‘Can I give you some feedback?’
How does that phrase make you feel? For many it’s a sinking feeling. ‘Oh no – it’s going to be bad news; I’m not going to like what I’m about to hear.’
So often we have bad experiences of receiving feedback. It shouldn’t be the case though, should it? Feedback from a third party gives you information as to what went well, what didn’t and then you can decide what to do with that information. It’s essential for development and improvement.
So why don’t we always experience it like that? Delivering effective feedback is difficult. It takes time and effort and sometimes it feels easier and quicker to just move on. That means that we get out of the habit of offering feedback to others or asking for it ourselves. So when we do, or others have offered it to us, it feels out of the ordinary and unpractised.
The solution?
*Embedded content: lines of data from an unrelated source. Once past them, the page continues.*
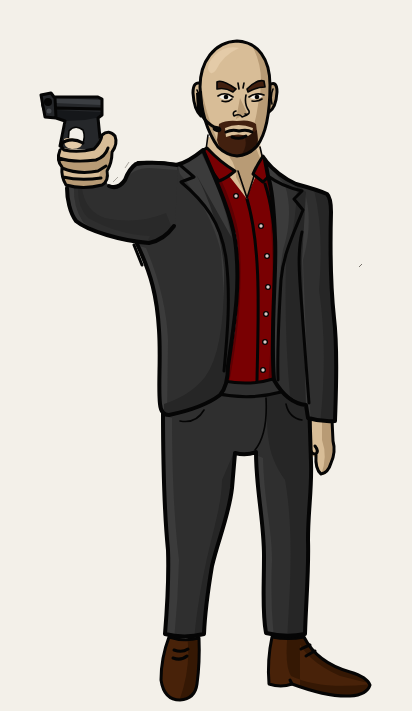
<!DOCTYPE html>
<html lang="en">
<head>
<meta charset="utf-8">
<title>Agent in a dark suit</title>
<style>
:root{--paper:#f3f0e9;--ink:#050505;--suit:#2f2f2f;--suit-shade:#262626;--suit-light:#3b3b3b;--shirt:#790002;--shirt-shade:#5c0003;--skin:#d8bd97;--skin-shade:#b89b75;--skin-light:#e4cba8;--hair:#42200f;--leather:#482209;--leather-shade:#351804;--metal:#25272a}
html,body{margin:0;height:100%;overflow:hidden;background:var(--paper)}
.canvas{display:block;width:412px;height:711px;background:var(--paper)}
.line{fill:none;stroke:var(--ink);stroke-width:3;stroke-linecap:round;stroke-linejoin:round}
.bold{stroke-width:4}
.fine{stroke-width:1.6}
.suit{fill:var(--suit)}
.suit-shade{fill:var(--suit-shade)}
.suit-light{fill:var(--suit-light)}
.shirt{fill:var(--shirt)}
.shirt-shade{fill:var(--shirt-shade)}
.skin{fill:var(--skin)}
.skin-shade{fill:var(--skin-shade)}
.skin-light{fill:var(--skin-light)}
.hair{fill:var(--hair)}
.leather{fill:var(--leather)}
.leather-shade{fill:var(--leather-shade)}
.metal{fill:var(--metal)}
.ink{fill:var(--ink)}
.white{fill:#f4f1ea}
</style>
</head>
<body>
<svg class="canvas" viewBox="0 0 412 711" role="img" aria-label="Cartoon of a bald bearded man in a dark suit and red shirt, holding out a pistol">
<defs>
<path id="trousers" d="M163 410C163 460 164 510 168 550C169 580 167 610 165 634Q184 639 204 634C205 610 208 590 212 566C218 540 229 515 232 488L235 453Q246 456 256 452C256 490 264 520 264 556C264 590 262 612 266 633Q286 638 305 634C306 600 309 570 308 540C308 510 312 490 311 462L309 400L274 380L216 384Z"/>
<path id="jacket-left" d="M203 150Q187 163 176 165Q155 162 138 163L116 200L138 246C151 274 157 296 159 330C161 360 158 385 160 404Q161 415 169 415C188 411 207 405 220 395Q228 386 228 366C235 320 241 282 235 240C231 214 219 187 203 150Z"/>
<path id="jacket-right" d="M265 160Q278 176 296 184Q318 190 327 194Q331 198 331 212C330 250 331 290 334 318C338 350 336 390 335 421Q321 422 308 418L306 405Q287 403 274 380C270 330 277 270 275 238C274 210 271 185 268 176Z"/>
<path id="shirt" d="M203 148Q212 150 219 160L239 176L264 158L272 186C282 230 277 320 276 381Q250 386 225 380C236 340 243 280 236 235C230 210 215 185 201 156Z"/>
<path id="head" d="M237 41C214 42 200 62 200 87C201 112 208 133 218 147Q226 155 237 156Q249 155 257 146C266 134 270 110 270 85C270 59 258 42 237 41Z"/>
<path id="gun-arm" d="M67 186C67 199 70 213 76 221C88 231 122 241 149 243Q164 240 175 226L178 165Q152 161 136 164Q129 170 125 180Q117 190 109 186Q105 181 105 176L68 184Z"/>
<path id="shoe-left" d="M169 637Q161 658 161 680Q164 700 180 700Q195 699 197 684Q200 662 199 638Q184 642 169 637Z"/>
<path id="shoe-right" d="M272 637Q267 660 269 684Q281 688 292 684C311 691 332 697 350 696Q367 695 370 685Q367 677 350 672C329 666 313 655 304 637Q288 640 272 637Z"/>
<g id="button"><circle class="ink" r="3"/><circle r="1.7" fill="#d8c9c4"/></g>
<clipPath id="trousers-area"><use href="#trousers"/></clipPath>
<clipPath id="jacket-left-area"><use href="#jacket-left"/></clipPath>
<clipPath id="jacket-right-area"><use href="#jacket-right"/></clipPath>
<clipPath id="shirt-area"><use href="#shirt"/></clipPath>
<clipPath id="head-area"><use href="#head"/></clipPath>
<clipPath id="arm-area"><use href="#gun-arm"/></clipPath>
<clipPath id="shoe-left-area"><use href="#shoe-left"/></clipPath>
<clipPath id="shoe-right-area"><use href="#shoe-right"/></clipPath>
</defs>

<path d="M359 267L362 264" stroke="#77736c" stroke-width="1" fill="none"/>

<g id="lowered-hand">
<path class="skin" d="M310 419L308 448Q311 458 317 457Q316 469 321 475Q327 475 331 465Q337 452 333 441L332 420Z"/>
<path class="skin-shade" d="M322 420L333 420L334 442Q337 454 331 465Q327 475 321 475Q328 457 322 440Z"/>
<path class="line" d="M310 419L309 445Q311 455 316 454Q319 451 315 446M316 455Q315 469 321 474Q328 473 331 463Q336 452 333 441L332 420"/>
</g>

<g id="shoes">
<use href="#shoe-left" class="leather"/>
<path class="leather-shade" clip-path="url(#shoe-left-area)" d="M186 630Q193 665 178 704H205V630Z"/>
<use href="#shoe-left" class="line"/>
<path class="line" d="M174 650Q182 653 188 649M173 658Q181 661 187 656"/>
<use href="#shoe-right" class="leather"/>
<path class="leather-shade" clip-path="url(#shoe-right-area)" d="M288 630Q284 665 291 676Q320 690 372 684V704H270L268 690L300 688V630Z M296 636Q304 660 340 676L372 684V630Z"/>
<use href="#shoe-right" class="line"/>
<path class="line" d="M301 649Q307 646 310 645M306 656Q311 653 315 651M292 684L290 680"/>
</g>

<g id="legs">
<use href="#trousers" class="suit"/>
<g clip-path="url(#trousers-area)">
<path class="suit-light" d="M160 415L172 418C172 470 174 520 179 560Q178 600 174 640H160ZM256 455L263 458C264 500 272 530 272 560Q270 600 274 640H262Z"/>
<path class="suit-shade" d="M266 390C268 430 264 450 285 480C294 530 290 590 287 640H320V390ZM234 452L222 480C221 520 203 550 194 640H210L240 500Z"/>
</g>
<use href="#trousers" class="line bold"/>
<path class="line fine" d="M180 421Q196 424 204 410M286 404Q289 418 302 420M266 398Q268 434 255 450"/>
</g>

<g id="red-shirt">
<use href="#shirt" class="shirt"/>
<g clip-path="url(#shirt-area)">
<path class="shirt-shade" d="M203 148Q231 190 239 235Q245 300 229 384H215V148ZM263 170Q279 230 268 386H290V170Z"/>
</g>
<path class="line" d="M247 199C262 250 258 320 257 381M265 184C282 235 276 320 275 382"/>
<use href="#button" x="236" y="196"/>
<use href="#button" x="261" y="226"/>
<use href="#button" x="267" y="256"/>
<use href="#button" x="268" y="287"/>
<use href="#button" x="266" y="314"/>
<use href="#button" x="265" y="342"/>
<use href="#button" x="263" y="370"/>
</g>

<g id="belt">
<path class="suit" d="M222 381Q249 386 273 379L281 392Q248 401 213 394Z"/>
<path class="line" d="M224 381Q250 386 273 379M215 393Q248 401 281 392"/>
</g>

<g id="neck">
<path class="skin" d="M208 137L207 150Q222 166 247 199Q252 181 263 162L260 143Z"/>
<path class="skin-shade" d="M222 148Q238 161 256 148L262 163Q252 182 247 198L236 177Q237 163 222 148Z"/>
<path class="line fine" d="M208 135L206 150M238 171L247 198L254 176M260 147L263 160"/>
<path class="shirt line" style="fill:var(--shirt)" d="M207 148Q200 151 202 157L219 181Q227 178 235 171Q220 162 207 148Z"/>
<path class="shirt line" style="fill:var(--shirt)" d="M263 156Q257 165 253 174L263 182L268 177Q270 164 263 156Z"/>
</g>

<g id="jacket">
<use href="#jacket-right" class="suit"/>
<g clip-path="url(#jacket-right-area)">
<path class="suit-light" d="M262 158L285 185Q294 215 283 250Q273 310 279 380L272 385ZM304 190Q314 220 303 260Q306 350 311 424H304L299 260Z"/>
<path class="suit-shade" d="M297 184Q297 220 286 260Q284 330 290 396L306 406L302 260L306 192ZM314 190Q324 230 319 290Q328 350 320 424H342V190Z"/>
</g>
<use href="#jacket-right" class="line bold"/>
<path class="line" d="M268 176Q281 186 302 191L294 199L303 210C293 235 283 255 281 280C279 315 277 345 278 380M302 232C296 258 301 290 303 324L309 403"/>
<use href="#jacket-left" class="suit"/>
<g clip-path="url(#jacket-left-area)">
<path class="suit-light" d="M136 245L146 248Q166 295 168 340L167 416H155ZM178 166Q187 160 201 153Q228 205 233 250Q238 300 226 370Q225 300 221 252Q211 210 180 174Z"/>
<path class="suit-shade" d="M196 174Q220 220 224 270Q225 350 205 377Q191 395 164 404V420H225L232 360Q242 290 233 240Z"/>
</g>
<use href="#jacket-left" class="line bold"/>
<path class="line" d="M180 165L194 177L181 182C205 202 221 223 226 258C231 298 227 338 224 371"/>
</g>

<g id="raised-arm">
<use href="#gun-arm" class="suit"/>
<g clip-path="url(#arm-area)">
<path class="suit-light" d="M66 184L78 186Q77 207 88 218Q119 235 150 236L145 246Q85 236 70 220ZM126 180Q132 168 150 168L177 170V160H134Z"/>
<path class="suit-shade" d="M82 188Q85 211 105 218Q137 225 166 213L172 228Q160 240 147 241Q100 236 83 222Q73 207 74 187Z" opacity=".6"/>
</g>
<path class="line bold" d="M67 188C67 199 70 213 76 221C88 231 122 241 149 243Q164 240 174 226M109 186Q118 190 125 180Q129 169 136 164Q154 161 177 165"/>
<path class="line" d="M134 245L142 265"/>
<path d="M125 168L129 162M113 182L118 177" stroke="#aaa69f" stroke-width="1" fill="none"/>
</g>

<g id="pistol">
<path class="metal" d="M42 94L52 93L55 97L98 97L102 98V115L99 118L100 149H60L66 121L56 118L45 117L41 105Z"/>
<path fill="#3b3e42" d="M55 98L101 100V105L55 103Z"/>
<path fill="#15171a" d="M56 110L101 112V117L85 120L66 121L56 117Z"/>
<path class="line" d="M43 106L41 95L51 93L54 97L98 97L102 99V115L98 118L100 138M55 98L56 118L45 117L43 106M56 118L65 121L60 146M57 108L100 109"/>
<circle class="ink" cx="48" cy="102" r="4"/>
<circle cx="49" cy="111" r="2.5" fill="#44474b"/>
<path class="white line fine" style="fill:var(--paper)" d="M69 131Q75 124 83 130Q86 138 82 144L68 143Z"/>
</g>

<g id="grip-hand">
<path class="skin" d="M62 148Q57 151 58 160Q60 164 62 166Q60 177 65 185Q82 190 102 185Q108 180 107 171Q113 162 113 151Q119 142 114 135Q109 130 102 134Q98 143 94 149Q78 151 62 148Z"/>
<path class="skin-shade" d="M60 158Q78 164 101 157L108 147L111 156Q110 165 105 171Q108 181 101 185Q83 190 65 184V178Q82 182 99 177Q102 169 98 171Q80 176 62 169Z"/>
<path class="skin-light" d="M64 139Q70 136 82 142Q83 149 72 149Q63 148 64 139Z"/>
<path class="line" d="M66 141Q58 144 64 150Q78 153 94 149Q101 142 102 135Q109 129 115 136Q118 144 112 152Q112 163 107 171Q109 181 102 185Q83 190 66 185Q61 177 62 167Q56 160 60 150M59 158Q73 163 96 160Q105 157 108 148M62 168Q79 175 98 171L106 166M63 177Q80 181 101 178M66 141Q74 138 83 143"/>
</g>

<g id="face">
<path class="skin line" style="fill:var(--skin)" d="M202 84Q193 80 193 93Q194 110 201 116L206 113Z"/>
<path class="skin line" style="fill:var(--skin-shade)" d="M269 85Q277 80 277 92Q276 108 269 112L265 109Z"/>
<path class="line fine" d="M197 90Q201 96 199 106M273 89Q270 96 272 104"/>
<use href="#head" class="skin"/>
<g clip-path="url(#head-area)">
<path class="skin-shade" d="M250 42Q267 70 258 105Q254 135 240 160H280V42ZM198 70Q204 110 216 137L222 155H198ZM240 98L247 113L236 119Z"/>
<path class="skin-light" d="M215 55Q225 45 239 48Q223 55 216 70Q211 77 208 69Q208 62 215 55Z"/>
<path class="hair" d="M219 124Q226 120 237 121Q250 119 256 124L258 140Q253 157 237 157Q220 156 217 140Z"/>
<path class="skin" d="M225 128Q238 122 253 128L251 137Q238 132 226 137Z"/>
<path fill="#2a1308" d="M245 138L257 130L258 148Q250 156 239 157Q248 148 245 138Z"/>
</g>
<path class="hair line fine" style="fill:var(--hair)" d="M217 82Q222 79 236 89L233 92Q225 87 217 89ZM247 89Q257 79 264 81L265 87Q257 87 248 92Z"/>
<path class="white" d="M219 97Q225 92 232 98Q225 102 219 97ZM250 98Q256 92 263 96Q258 101 250 98Z"/>
<circle class="ink" cx="226" cy="97" r="2.3"/>
<circle class="ink" cx="257" cy="97" r="2.3"/>
<path class="line fine" d="M218 96Q225 91 233 97M222 101Q228 103 232 99M249 97Q256 92 264 95M252 101Q258 102 262 99M246 95Q244 104 249 111Q250 115 245 114M236 111Q232 112 234 116Q240 113 242 117L247 115M238 83L239 89M244 83L243 88"/>
<path class="line" d="M226 132Q232 129 239 131Q247 129 252 132M232 137Q240 140 246 136"/>
<use href="#head" class="line"/>
</g>

<g id="headset">
<path class="line" d="M199 94Q202 105 201 114Q207 124 216 128"/>
<path class="ink" d="M196 93L202 91L203 116L197 111Z"/>
<ellipse class="ink" cx="217" cy="129" rx="4.5" ry="3" transform="rotate(20 217 129)"/>
</g>
</svg>
</body>
</html>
Get into the habit of offering and asking for feedback regularly.
Here’s seven guiding principles to think about:
- Little and often: research shows clearly that people can only handle one or two pieces of feedback in a single session. If you try to give more than this in an effort to “get it all done in one go”, you will overload the individual. The result will frequently be that none of the messages will be heard or accepted.
- Focus on behaviours not beliefs: our brains are very good at making assumptions based upon limited supporting evidence. Whilst a very useful attribute in evolutionary terms (that tree moved so there must be a lion behind it – run away!) it is less helpful in terms of developing people . If you focus on what you believe rather than what you have actually seen or heard, you risk misreading the situation and losing credibility or alienating the other person.
- Back up with facts: the natural reaction of many people is to become defensive when they perceive they are being criticised and it feels personal. Some people will reject feedback outright and argue against your message. You should stick to the facts and always speak about your perspective; don’t assume you know what’s in the other person’s mind.
- Balance positive and negative: most people find feedback more acceptable if there is a balance between the positives and negatives. The traditional approach is the “feedback sandwich” where you start on a “high”, progress to the hard message and finish on another high. This does not always work, however, as some people tend to filter out selectively either the good or the bad message – dependent on their personality and self-esteem. In these cases, you need to make a careful judgement as to the best way to balance your message to ensure it is accepted appropriately.
- Support rather than threaten: people will tend to respond far better if they believe that your role is not to sit in judgement but to help them improve by working with them. This will mainly be created through your day-to-day management style but can be reinforced in an appraisal meeting through your body language, tone of voice, style of questioning and the overall quality of the interaction.
- Ask rather than tell: if you want people to change their behaviour, they need to be motivated to do it. Motivation comes from within, and you are more likely to achieve “buy-in” to changes if you encourage the person to think for themselves and take ownership of the process. Feedback should be a process of asking a series of open questions that gradually lead the individual to identify the performance shortfall for themselves and decide what they should do to put it right.
- Plan when and where: don’t underestimate the importance of allowing enough time to work through the feedback until the individual “owns the necessary changes in behaviour”. On the other hand, a feedback or appraisal session is very mentally tiring for both parties and you might find you need to call a halt and pick up another day. Clearly you also need to ensure that you give feedback somewhere where you can be assured of privacy and the ability to avoid interruptions. This is just as important when the session is being conducted remotely. Check that the person’s remote set up is suitable, allow them time to ask you questions, perhaps schedule a follow up. Where possible, have both parties visible so that body language cues can be picked up.
Feedback – unlike criticism – should come from a good place, from a desire to support and develop others. Before you offer feedback, you should check that this is the case – do you have a desire to support and help the other person, or is it just a desire for them to hear how you would have done it? What are they going to do with the feedback once given; is it something they can act on? How can you help them to do that?
Join Nicky Clough on 27th May for our session on How to Get the Most from your Team for discussion on feedback, delegation and effective team working.